Solve The Problem Of Not Getting Enough Sleep
We’ve all suffered from a night of fitful sleep. You know the drill; your head hits the pillow and suddenly you’re wide-awake – more awake then you’ve felt all day, perhaps. You close your eyes but your mind spins with ideas, worries and plans for the future. As the clock bends its way into the wee hours, you’re becoming more anxious with each ticking second. Why are you still not asleep? You want to make sure you’re getting enough sleep and without a few good hours you’ll be foggy and disoriented.
Stress Can Disrupt Sleep
Anxiety and stress can be major culprits for interrupting and/or preventing a night of sleep. These symptoms include a general feeling of tension, getting caught up in the past or future, feeling overwhelmed, or generally feeling “revved up.” In today’s go, go, go world, frequently experiencing anxiety and stress is becoming the norm. In fact, a study released this year shows Americans’ anxiety levels (especially as it relates to health, safety and finances) are increasing.
Prioritizing self-care practices is key for managing feelings of overwhelm and speediness.
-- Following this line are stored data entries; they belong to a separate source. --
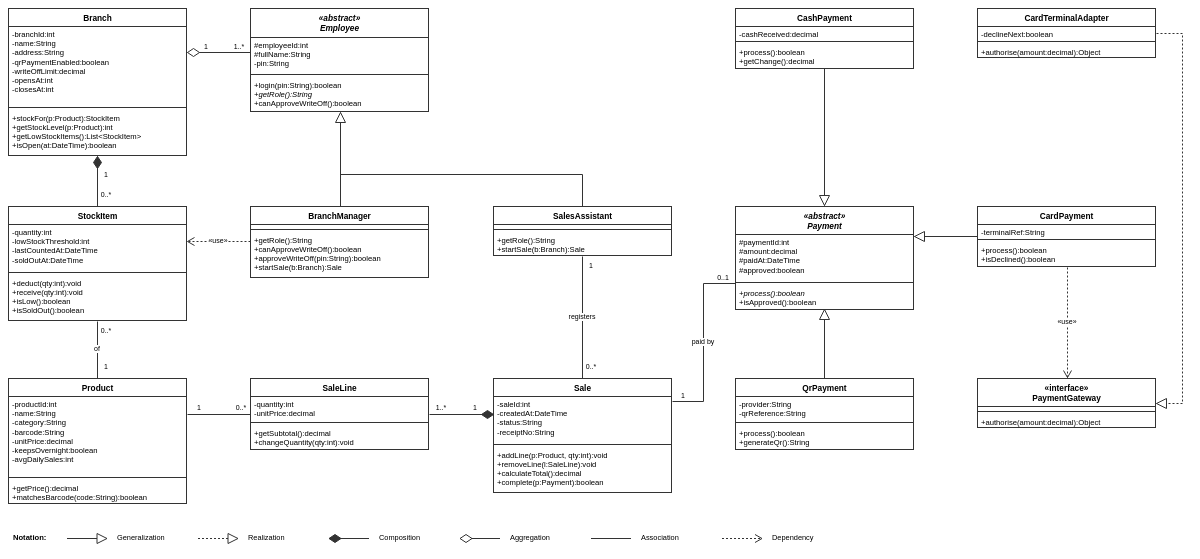
<!DOCTYPE html>
<html lang="en">
<head>
<meta charset="utf-8">
<title>Class diagram</title>
<style>
:root { --ink: #000; --line: #333; --paper: #fff; }
* { box-sizing: border-box; margin: 0; padding: 0; }
body { width: 1200px; height: 559px; overflow: hidden; background: var(--paper); color: var(--ink); font: 7.66px/9.2px "Liberation Sans", Arial, sans-serif; }
.diagram { position: relative; width: 1200px; height: 559px; overflow: hidden; }
svg { display: block; overflow: visible; fill: none; stroke: var(--line); stroke-width: 1; }
.connectors { position: absolute; left: 0; top: 0; }
.dashed { stroke-dasharray: 2 2; }
.hollow { fill: var(--paper); }
.solid { fill: var(--line); }
.gen { marker-end: url(#triangle); }
.dep { marker-end: url(#arrow); }
.agg { marker-start: url(#diamond-hollow); }
.comp { marker-start: url(#diamond-solid); }

.class { position: absolute; left: var(--x); top: var(--y); width: 179px; height: var(--h); display: grid; grid-template-rows: var(--title) var(--attrs) 1fr; border: 1px solid var(--line); background: var(--paper); white-space: nowrap; }
.class h2 { display: flex; flex-direction: column; align-items: center; justify-content: center; font-size: 8.3px; line-height: 10px; font-weight: 700; }
.class ul { list-style: none; border-top: 1px solid var(--line); padding: 3px 3px 0; min-height: 0; }
.class .methods { padding-top: 5.5px; }
.abstract { font-style: italic; }

.label { position: absolute; left: var(--x); top: var(--y); transform: translate(-50%, -50%); font-size: 7px; line-height: 8px; white-space: nowrap; background: var(--paper); }

.legend { position: absolute; left: 13px; top: 532px; height: 12px; display: grid; grid-template-columns: 54px repeat(6, 131px); align-items: center; font-size: 7.4px; }
.legend strong { font-size: 7.6px; }
.legend span { display: flex; align-items: center; gap: 10px; }
</style>
</head>
<body>
<main class="diagram">
  <svg class="connectors" width="1200" height="559" viewBox="0 0 1200 559" aria-hidden="true">
    <defs>
      <marker id="triangle" markerUnits="userSpaceOnUse" markerWidth="12" markerHeight="12" refX="10" refY="5" orient="auto" overflow="visible"><polygon class="hollow" points="0,0 10,5 0,10"/></marker>
      <marker id="arrow" markerUnits="userSpaceOnUse" markerWidth="8" markerHeight="8" refX="7" refY="4" orient="auto" overflow="visible"><polyline points="0,0 7,4 0,8"/></marker>
      <marker id="diamond-hollow" markerUnits="userSpaceOnUse" markerWidth="14" markerHeight="8" refX="0" refY="4" orient="auto" overflow="visible"><polygon class="hollow" points="0,4 6,0 12,4 6,8"/></marker>
      <marker id="diamond-solid" markerUnits="userSpaceOnUse" markerWidth="14" markerHeight="8" refX="0" refY="4" orient="auto" overflow="visible"><polygon class="solid" points="0,4 6,0 12,4 6,8"/></marker>
    </defs>
    <g transform="translate(.5 .5)">
      <path class="agg" d="M187 52H250"/>
      <path class="comp" d="M97 156V206"/>
      <path d="M582 206V174H340"/>
      <path class="gen" d="M340 206V112"/>
      <path class="dep dashed" d="M250 241H187"/>
      <path d="M97 321V378"/>
      <path d="M187 414H250"/>
      <path class="comp" d="M493 414H429"/>
      <path d="M582 256V378"/>
      <path d="M672 401H703V283H735"/>
      <path class="gen" d="M824 68V205"/>
      <path class="gen" d="M977 236H914"/>
      <path class="gen" d="M824 378V309"/>
      <path class="dep dashed" d="M1067 267V377"/>
      <path class="gen dashed" d="M1156 33H1182V403H1156"/>
    </g>
  </svg>

  <section class="class" style="--x:8px;--y:8px;--h:148px;--title:17px;--attrs:81px">
    <h2>Branch</h2>
    <ul><li>-branchId:int</li><li>-name:String</li><li>-address:String</li><li>-qrPaymentEnabled:boolean</li><li>-writeOffLimit:decimal</li><li>-opensAt:int</li><li>-closesAt:int</li></ul>
    <ul class="methods"><li>+stockFor(p:Product):StockItem</li><li>+getStockLevel(p:Product):int</li><li>+getLowStockItems():List&lt;StockItem&gt;</li><li>+isOpen(at:DateTime):boolean</li></ul>
  </section>

  <section class="class" style="--x:250px;--y:8px;--h:104px;--title:28px;--attrs:37px">
    <h2 class="abstract"><span>«abstract»</span><span>Employee</span></h2>
    <ul><li>#employeeId:int</li><li>#fullName:String</li><li>-pin:String</li></ul>
    <ul class="methods"><li>+login(pin:String):boolean</li><li class="abstract">+getRole():String</li><li>+canApproveWriteOff():boolean</li></ul>
  </section>

  <section class="class" style="--x:735px;--y:8px;--h:61px;--title:17px;--attrs:15px">
    <h2>CashPayment</h2>
    <ul><li>-cashReceived:decimal</li></ul>
    <ul class="methods"><li>+process():boolean</li><li>+getChange():decimal</li></ul>
  </section>

  <section class="class" style="--x:977px;--y:8px;--h:50px;--title:17px;--attrs:15px">
    <h2>CardTerminalAdapter</h2>
    <ul><li>-declineNext:boolean</li></ul>
    <ul class="methods"><li>+authorise(amount:decimal):Object</li></ul>
  </section>

  <section class="class" style="--x:8px;--y:206px;--h:115px;--title:17px;--attrs:48px">
    <h2>StockItem</h2>
    <ul><li>-quantity:int</li><li>-lowStockThreshold:int</li><li>-lastCountedAt:DateTime</li><li>-soldOutAt:DateTime</li></ul>
    <ul class="methods"><li>+deduct(qty:int):void</li><li>+receive(qty:int):void</li><li>+isLow():boolean</li><li>+isSoldOut():boolean</li></ul>
  </section>

  <section class="class" style="--x:250px;--y:206px;--h:72px;--title:17px;--attrs:5px">
    <h2>BranchManager</h2>
    <ul></ul>
    <ul class="methods"><li>+getRole():String</li><li>+canApproveWriteOff():boolean</li><li>+approveWriteOff(pin:String):boolean</li><li>+startSale(b:Branch):Sale</li></ul>
  </section>

  <section class="class" style="--x:493px;--y:206px;--h:50px;--title:17px;--attrs:5px">
    <h2>SalesAssistant</h2>
    <ul></ul>
    <ul class="methods"><li>+getRole():String</li><li>+startSale(b:Branch):Sale</li></ul>
  </section>

  <section class="class" style="--x:735px;--y:206px;--h:104px;--title:27px;--attrs:48px">
    <h2 class="abstract"><span>«abstract»</span><span>Payment</span></h2>
    <ul><li>#paymentId:int</li><li>#amount:decimal</li><li>#paidAt:DateTime</li><li>#approved:boolean</li></ul>
    <ul class="methods"><li class="abstract">+process():boolean</li><li>+isApproved():boolean</li></ul>
  </section>

  <section class="class" style="--x:977px;--y:206px;--h:61px;--title:17px;--attrs:15px">
    <h2>CardPayment</h2>
    <ul><li>-terminalRef:String</li></ul>
    <ul class="methods"><li>+process():boolean</li><li>+isDeclined():boolean</li></ul>
  </section>

  <section class="class" style="--x:8px;--y:378px;--h:126px;--title:17px;--attrs:81px">
    <h2>Product</h2>
    <ul><li>-productId:int</li><li>-name:String</li><li>-category:String</li><li>-barcode:String</li><li>-unitPrice:decimal</li><li>-keepsOvernight:boolean</li><li>-avgDailySales:int</li></ul>
    <ul class="methods"><li>+getPrice():decimal</li><li>+matchesBarcode(code:String):boolean</li></ul>
  </section>

  <section class="class" style="--x:250px;--y:378px;--h:72px;--title:17px;--attrs:26px">
    <h2>SaleLine</h2>
    <ul><li>-quantity:int</li><li>-unitPrice:decimal</li></ul>
    <ul class="methods"><li>+getSubtotal():decimal</li><li>+changeQuantity(qty:int):void</li></ul>
  </section>

  <section class="class" style="--x:493px;--y:378px;--h:115px;--title:17px;--attrs:48px">
    <h2>Sale</h2>
    <ul><li>-saleId:int</li><li>-createdAt:DateTime</li><li>-status:String</li><li>-receiptNo:String</li></ul>
    <ul class="methods"><li>+addLine(p:Product, qty:int):void</li><li>+removeLine(l:SaleLine):void</li><li>+calculateTotal():decimal</li><li>+complete(p:Payment):boolean</li></ul>
  </section>

  <section class="class" style="--x:735px;--y:378px;--h:72px;--title:17px;--attrs:26px">
    <h2>QrPayment</h2>
    <ul><li>-provider:String</li><li>-qrReference:String</li></ul>
    <ul class="methods"><li>+process():boolean</li><li>+generateQr():String</li></ul>
  </section>

  <section class="class" style="--x:977px;--y:378px;--h:50px;--title:27px;--attrs:5px">
    <h2><span>«interface»</span><span>PaymentGateway</span></h2>
    <ul></ul>
    <ul class="methods"><li>+authorise(amount:decimal):Object</li></ul>
  </section>

  <span class="label" style="--x:206px;--y:47px">1</span>
  <span class="label" style="--x:239px;--y:47px">1..*</span>
  <span class="label" style="--x:106px;--y:175px">1</span>
  <span class="label" style="--x:106px;--y:195px">0..*</span>
  <span class="label" style="--x:218px;--y:241px">«use»</span>
  <span class="label" style="--x:106px;--y:331px">0..*</span>
  <span class="label" style="--x:97px;--y:349px">of</span>
  <span class="label" style="--x:106px;--y:367px">1</span>
  <span class="label" style="--x:199px;--y:408px">1</span>
  <span class="label" style="--x:241px;--y:408px">0..*</span>
  <span class="label" style="--x:441px;--y:408px">1..*</span>
  <span class="label" style="--x:475px;--y:408px">1</span>
  <span class="label" style="--x:591px;--y:266px">1</span>
  <span class="label" style="--x:582px;--y:317px">registers</span>
  <span class="label" style="--x:591px;--y:367px">0..*</span>
  <span class="label" style="--x:683px;--y:396px">1</span>
  <span class="label" style="--x:703px;--y:342px">paid by</span>
  <span class="label" style="--x:723px;--y:278px">0..1</span>
  <span class="label" style="--x:1067px;--y:322px">«use»</span>

  <footer class="legend">
    <strong>Notation:</strong>
    <span><svg width="40" height="11"><path class="gen" d="M0 5.5H40"/></svg>Generalization</span>
    <span><svg width="40" height="11"><path class="gen dashed" d="M0 5.5H40"/></svg>Realization</span>
    <span><svg width="40" height="11"><path class="comp" d="M0 5.5H40"/></svg>Composition</span>
    <span><svg width="40" height="11"><path class="agg" d="M0 5.5H40"/></svg>Aggregation</span>
    <span><svg width="40" height="11"><path d="M0 5.5H40"/></svg>Association</span>
    <span><svg width="40" height="11"><path class="dep dashed" d="M0 5.5H40"/></svg>Dependency</span>
  </footer>
</main>
</body>
</html>
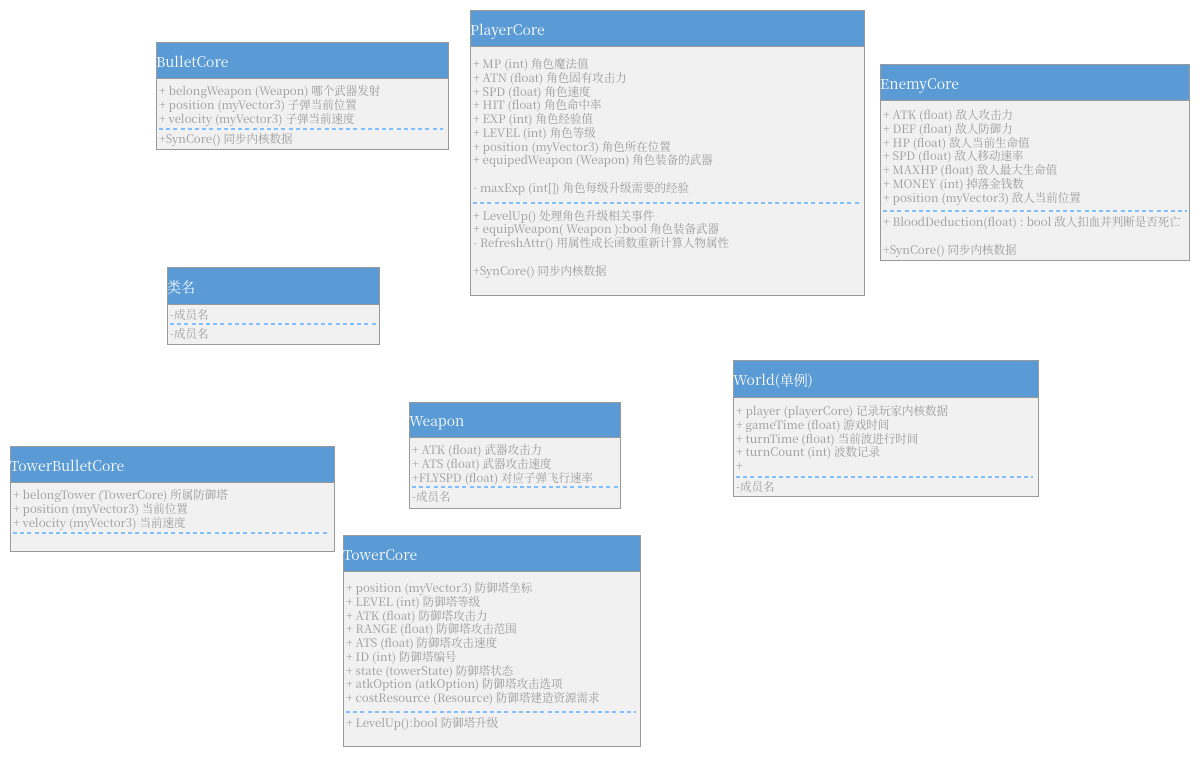
<!DOCTYPE html>
<html lang="zh-CN">
<head>
<meta charset="utf-8">
<title>Class diagram</title>
<style>
:root {
  --header: #5b9bd5;
  --title: #ffffff;
  --panel: #f1f1f1;
  --outline: #999999;
  --text: #999999;
  --dash: #7fbfff;
}
* { box-sizing: border-box; margin: 0; padding: 0; }
body { width: 1200px; height: 757px; overflow: hidden; background: #fff; }
.diagram {
  position: relative; width: 1200px; height: 757px; overflow: hidden;
  font: 11.5px/13.75px "Noto Serif CJK SC", "Noto Serif CJK JP", serif;
  color: var(--text);
}
.class {
  position: absolute; left: var(--x); top: var(--y); width: var(--w); height: var(--h);
  display: flex; flex-direction: column;
  border: 1px solid var(--outline); background: var(--panel);
}
.class h2 {
  flex: none; height: var(--head, 36px);
  display: flex; align-items: center;
  border-bottom: 1px solid var(--outline);
  background: var(--header); color: var(--title);
  font-size: 14px; font-weight: 400; line-height: 20px; white-space: nowrap;
}
.class h2 span { margin-left: -1px; }
.class ul { list-style: none; padding-left: 2px; }
.class li { height: 13.75px; white-space: nowrap; }
.fields { padding-top: var(--pad, 5px); }
.class hr {
  flex: none; height: 2px; border: 0;
  margin: var(--above, 3px) var(--inset, 3px) var(--below, 2px) 2px;
  background: repeating-linear-gradient(90deg, var(--dash) 0 4px, transparent 4px 7.2px);
}
.bullet { --x: 156px; --y: 42px; --w: 293px; --h: 108px; --inset: 5px; }
.player { --x: 470px; --y: 10px; --w: 395px; --h: 286px; --pad: 10px; --above: 7px; --below: 5px; }
.enemy { --x: 880px; --y: 64px; --w: 310px; --h: 197px; --pad: 7px; --above: 6px; --below: 3px; --inset: 2px; }
.template { --x: 167px; --y: 267px; --w: 213px; --h: 78px; --head: 37px; --pad: 3px; --above: 1px; --inset: 2px; }
.weapon { --x: 409px; --y: 402px; --w: 212px; --h: 107px; --head: 35px; --above: 2px; --inset: 2px; }
.world { --x: 733px; --y: 360px; --w: 306px; --h: 137px; --head: 37px; --pad: 6px; --inset: 5px; }
.tower-bullet { --x: 10px; --y: 446px; --w: 325px; --h: 106px; --inset: 5px; }
.tower { --x: 343px; --y: 535px; --w: 298px; --h: 212px; --pad: 9px; --above: 6px; --below: 3px; --inset: 4px; }
</style>
</head>
<body>
<main class="diagram">
  <section class="class bullet">
    <h2><span>BulletCore</span></h2>
    <ul class="fields">
      <li>+ belongWeapon (Weapon) 哪个武器发射</li>
      <li>+ position (myVector3) 子弹当前位置</li>
      <li>+ velocity (myVector3) 子弹当前速度</li>
    </ul>
    <hr>
    <ul class="methods">
      <li>+SynCore() 同步内核数据</li>
    </ul>
  </section>

  <section class="class player">
    <h2><span>PlayerCore</span></h2>
    <ul class="fields">
      <li>+ MP (int) 角色魔法值</li>
      <li>+ ATN (float) 角色固有攻击力</li>
      <li>+ SPD (float) 角色速度</li>
      <li>+ HIT (float) 角色命中率</li>
      <li>+ EXP (int) 角色经验值</li>
      <li>+ LEVEL (int) 角色等级</li>
      <li>+ position (myVector3) 角色所在位置</li>
      <li>+ equipedWeapon (Weapon) 角色装备的武器</li>
      <li></li>
      <li>- maxExp (int[]) 角色每级升级需要的经验</li>
    </ul>
    <hr>
    <ul class="methods">
      <li>+ LevelUp() 处理角色升级相关事件</li>
      <li>+ equipWeapon( Weapon ):bool 角色装备武器</li>
      <li>- RefreshAttr() 用属性成长函数重新计算人物属性</li>
      <li></li>
      <li>+SynCore() 同步内核数据</li>
    </ul>
  </section>

  <section class="class enemy">
    <h2><span>EnemyCore</span></h2>
    <ul class="fields">
      <li>+ ATK (float) 敌人攻击力</li>
      <li>+ DEF (float) 敌人防御力</li>
      <li>+ HP (float) 敌人当前生命值</li>
      <li>+ SPD (float) 敌人移动速率</li>
      <li>+ MAXHP (float) 敌人最大生命值</li>
      <li>+ MONEY (int) 掉落金钱数</li>
      <li>+ position (myVector3) 敌人当前位置</li>
    </ul>
    <hr>
    <ul class="methods">
      <li>+ BloodDeduction(float) : bool 敌人扣血并判断是否死亡</li>
      <li></li>
      <li>+SynCore() 同步内核数据</li>
    </ul>
  </section>

  <section class="class template">
    <h2><span>类名</span></h2>
    <ul class="fields">
      <li>-成员名</li>
    </ul>
    <hr>
    <ul class="methods">
      <li>-成员名</li>
    </ul>
  </section>

  <section class="class weapon">
    <h2><span>Weapon</span></h2>
    <ul class="fields">
      <li>+ ATK (float) 武器攻击力</li>
      <li>+ ATS (float) 武器攻击速度</li>
      <li>+FLYSPD (float) 对应子弹飞行速率</li>
    </ul>
    <hr>
    <ul class="methods">
      <li>-成员名</li>
    </ul>
  </section>

  <section class="class world">
    <h2><span>World(单例)</span></h2>
    <ul class="fields">
      <li>+ player (playerCore) 记录玩家内核数据</li>
      <li>+ gameTime (float) 游戏时间</li>
      <li>+ turnTime (float) 当前波进行时间</li>
      <li>+ turnCount (int) 波数记录</li>
      <li>+</li>
    </ul>
    <hr>
    <ul class="methods">
      <li>-成员名</li>
    </ul>
  </section>

  <section class="class tower-bullet">
    <h2><span>TowerBulletCore</span></h2>
    <ul class="fields">
      <li>+ belongTower (TowerCore) 所属防御塔</li>
      <li>+ position (myVector3) 当前位置</li>
      <li>+ velocity (myVector3) 当前速度</li>
    </ul>
    <hr>
  </section>

  <section class="class tower">
    <h2><span>TowerCore</span></h2>
    <ul class="fields">
      <li>+ position (myVector3) 防御塔坐标</li>
      <li>+ LEVEL (int) 防御塔等级</li>
      <li>+ ATK (float) 防御塔攻击力</li>
      <li>+ RANGE (float) 防御塔攻击范围</li>
      <li>+ ATS (float) 防御塔攻击速度</li>
      <li>+ ID (int) 防御塔编号</li>
      <li>+ state (towerState) 防御塔状态</li>
      <li>+ atkOption (atkOption) 防御塔攻击选项</li>
      <li>+ costResource (Resource) 防御塔建造资源需求</li>
    </ul>
    <hr>
    <ul class="methods">
      <li>+ LevelUp():bool 防御塔升级</li>
    </ul>
  </section>
</main>
</body>
</html>
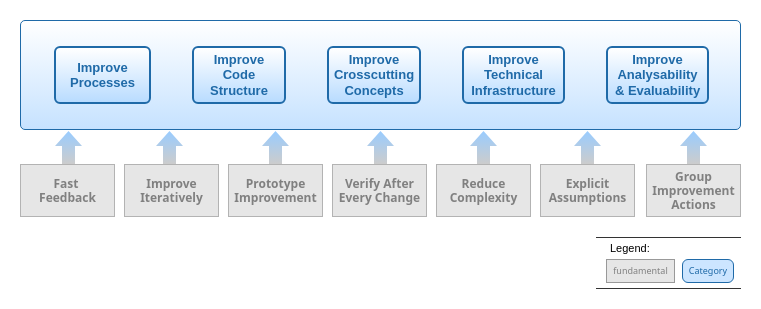
<!DOCTYPE html>
<html lang="en">
<head>
<meta charset="utf-8">
<title>Improvement categories and fundamentals</title>
<style>
:root {
  --blue: #1f6aa8;
  --blue-light: #b9dcff;
  --panel-end: #c6e2ff;
  --grey-fill: #e6e6e6;
  --grey-line: #b3b3b3;
  --grey-text: #808080;
}
* { box-sizing: border-box; margin: 0; padding: 0; }
body { position: relative; width: 761px; height: 309px; overflow: hidden; background: #fff; }
ul { list-style: none; }
.categories {
  position: absolute; left: 20px; top: 20px; width: 721px; height: 110px;
  display: grid; grid-template-columns: 97px 94px 94px 103px 103px;
  column-gap: 0; justify-content: start; align-items: center;
  padding-left: 33px;
  border: 1px solid var(--blue); border-radius: 5px;
  background: linear-gradient(#fff, var(--panel-end));
}
.categories { grid-template-columns: 97px 94px 94px 103px 103px; column-gap: 43px; }
.category {
  height: 58px; display: flex; align-items: center; justify-content: center;
  border: 2px solid var(--blue); border-radius: 6px;
  background: linear-gradient(#fff, var(--blue-light));
  color: var(--blue); text-align: center; white-space: nowrap;
  font: bold 13px/15.5px "Liberation Sans", Arial, sans-serif;
}
.categories { column-gap: 0; }
.category:nth-child(2) { margin-left: 0; }
.categories { grid-template-columns: 97px 94px 94px 103px 103px; justify-content: space-between; padding-right: 31px; }
.arrows { position: absolute; left: 0; top: 0; }
.fundamentals {
  position: absolute; left: 20px; top: 164px; width: 721px; height: 53px;
  display: flex; gap: 9px;
}
.fundamental {
  width: 95px; height: 53px; display: flex; align-items: center; justify-content: center;
  border: 1px solid var(--grey-line); background: var(--grey-fill);
  color: var(--grey-text); text-align: center; white-space: nowrap;
  font: bold 12px/14px "Noto Sans", "Open Sans", sans-serif;
}
.fundamental:last-child { margin-left: auto; }
.legend {
  position: absolute; left: 596px; top: 237px; width: 145px; height: 52px;
  border: solid #333; border-width: 1px 0; padding: 3px 7px 0 10px;
}
.legend-title { padding-left: 4px; font: 11px/14px "Liberation Sans", Arial, sans-serif; color: #000; }
.legend-keys { display: flex; justify-content: space-between; margin-top: 4px; }
.key {
  height: 24px; display: flex; align-items: center; justify-content: center;
  font: 9px/12px "Noto Sans", "Open Sans", sans-serif;
}
.key-fundamental { width: 69px; border: 1px solid #999; background: var(--grey-fill); color: var(--grey-text); }
.key-category { width: 52px; border: 1px solid var(--blue); border-radius: 6px; background: #cce5ff; color: var(--blue); }
</style>
</head>
<body>
<ul class="categories">
  <li class="category">Improve<br>Processes</li>
  <li class="category">Improve<br>Code<br>Structure</li>
  <li class="category">Improve<br>Crosscutting<br>Concepts</li>
  <li class="category">Improve<br>Technical<br>Infrastructure</li>
  <li class="category">Improve<br>Analysability<br>&amp; Evaluability</li>
</ul>

<svg class="arrows" width="761" height="309" viewBox="0 0 761 309" aria-hidden="true">
  <defs>
    <linearGradient id="arrow-fade" x1="0" y1="0" x2="0" y2="1">
      <stop offset="0" stop-color="#99ccff"/>
      <stop offset="1" stop-color="#cccccc"/>
    </linearGradient>
    <polygon id="arrow" points="0,131 13.5,146 6.5,146 6.5,164 -6.5,164 -6.5,146 -13.5,146" fill="url(#arrow-fade)"/>
  </defs>
  <use href="#arrow" x="68.5"/>
  <use href="#arrow" x="169.5"/>
  <use href="#arrow" x="275.5"/>
  <use href="#arrow" x="380.5"/>
  <use href="#arrow" x="483.5"/>
  <use href="#arrow" x="587.5"/>
  <use href="#arrow" x="693.5"/>
</svg>

<ul class="fundamentals">
  <li class="fundamental">Fast&nbsp;<br>Feedback</li>
  <li class="fundamental">Improve<br>Iteratively</li>
  <li class="fundamental">Prototype<br>Improvement</li>
  <li class="fundamental">Verify After<br>Every Change</li>
  <li class="fundamental">Reduce<br>Complexity</li>
  <li class="fundamental">Explicit<br>Assumptions</li>
  <li class="fundamental">Group<br>Improvement<br>Actions</li>
</ul>

<section class="legend">
  <p class="legend-title">Legend:</p>
  <div class="legend-keys">
    <span class="key key-fundamental">fundamental</span>
    <span class="key key-category">Category</span>
  </div>
</section>
</body>
</html>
Often though, a primary recommendation on that list is, you guessed it, getting enough sleep. So, what do you do if not getting enough sleep is making you stressed and you know you need more sleep to stop stressing? For those who struggle with sleep, it often is a compounding problem.
Create A Routine
As sleep experts advocate, it’s important to begin winding down for your evening with a nighttime routine. This can include things like turning off screens, engaging in relaxing activities like stretching and writing, and prepping your senses by inviting in comforting objects and smells.
Another tip, that is sometimes not considered, is supplementation. No, we’re not talking about sleeping pills, but rather a natural vitamin that supports sleep. What is this miracle worker, you may ask?
The Incredible Benefits of Magnesium
Magnesium is one of seven essential macro-minerals that the human body needs to function optimally. It’s particularly associated with sleep-promoting, stress-reducing, disease-protecting benefits.
“I talk often with my patients about the importance of magnesium, and it’s critical—and sometimes under-recognized—role in sleep and overall health,” says Dr. Michael J. Breus, The Sleep Doctor. I’ve seen many patients benefit from increasing their magnesium intake, through diet and supplements. It’s not uncommon for people, especially women, to have less-than-optimal magnesium levels.”
What Magnesium Can Do For You
Sleep Better. Insomnia is actually a symptom of magnesium deficiency. You may also have low levels if your sleep is restless. Supplementing with magnesium can rid you of that feeling of not getting enough sleep and improve overall sleep quality.
Reduce Stress. Magnesium encourages general relaxation due to increasing GABA (gamma-aminobutyric acid) an important neurotransmitter in the central nervous system. Conversely, low GABA is associated with feeling more stressed and anxious.
Manage PMS. Studies show that getting enough magnesium can help reduce symptoms associated with PMS such as mood swings, irritability, anxiety and bloating.
These are just a few of magnesium’s benefits. Other perks include: helping to maintain bone density, regulating your heartbeat, addressing restless-leg syndrome, regulating blood sugar and metabolizing glucose, improving insulin sensitivity and relieving pain.
How Much Magnesium Do You Need?
Most doctors recommend between 100 and 350 mg daily. Start on the low end and gradually increase. Adverse effects of taking too much magnesium can be diarrhea, stomach upset and bloating.
What To Look For When Choose A Magnesium Supplement
In your supplement aisle, you’ll likely see lots of different forms of magnesium. Which one is best for you depends on what you’re taking it for. In general, to support sleep and relaxation, magnesium glycinate is your best bet.
Here’s a breakdown of the different types and forms of magnesium and their benefits.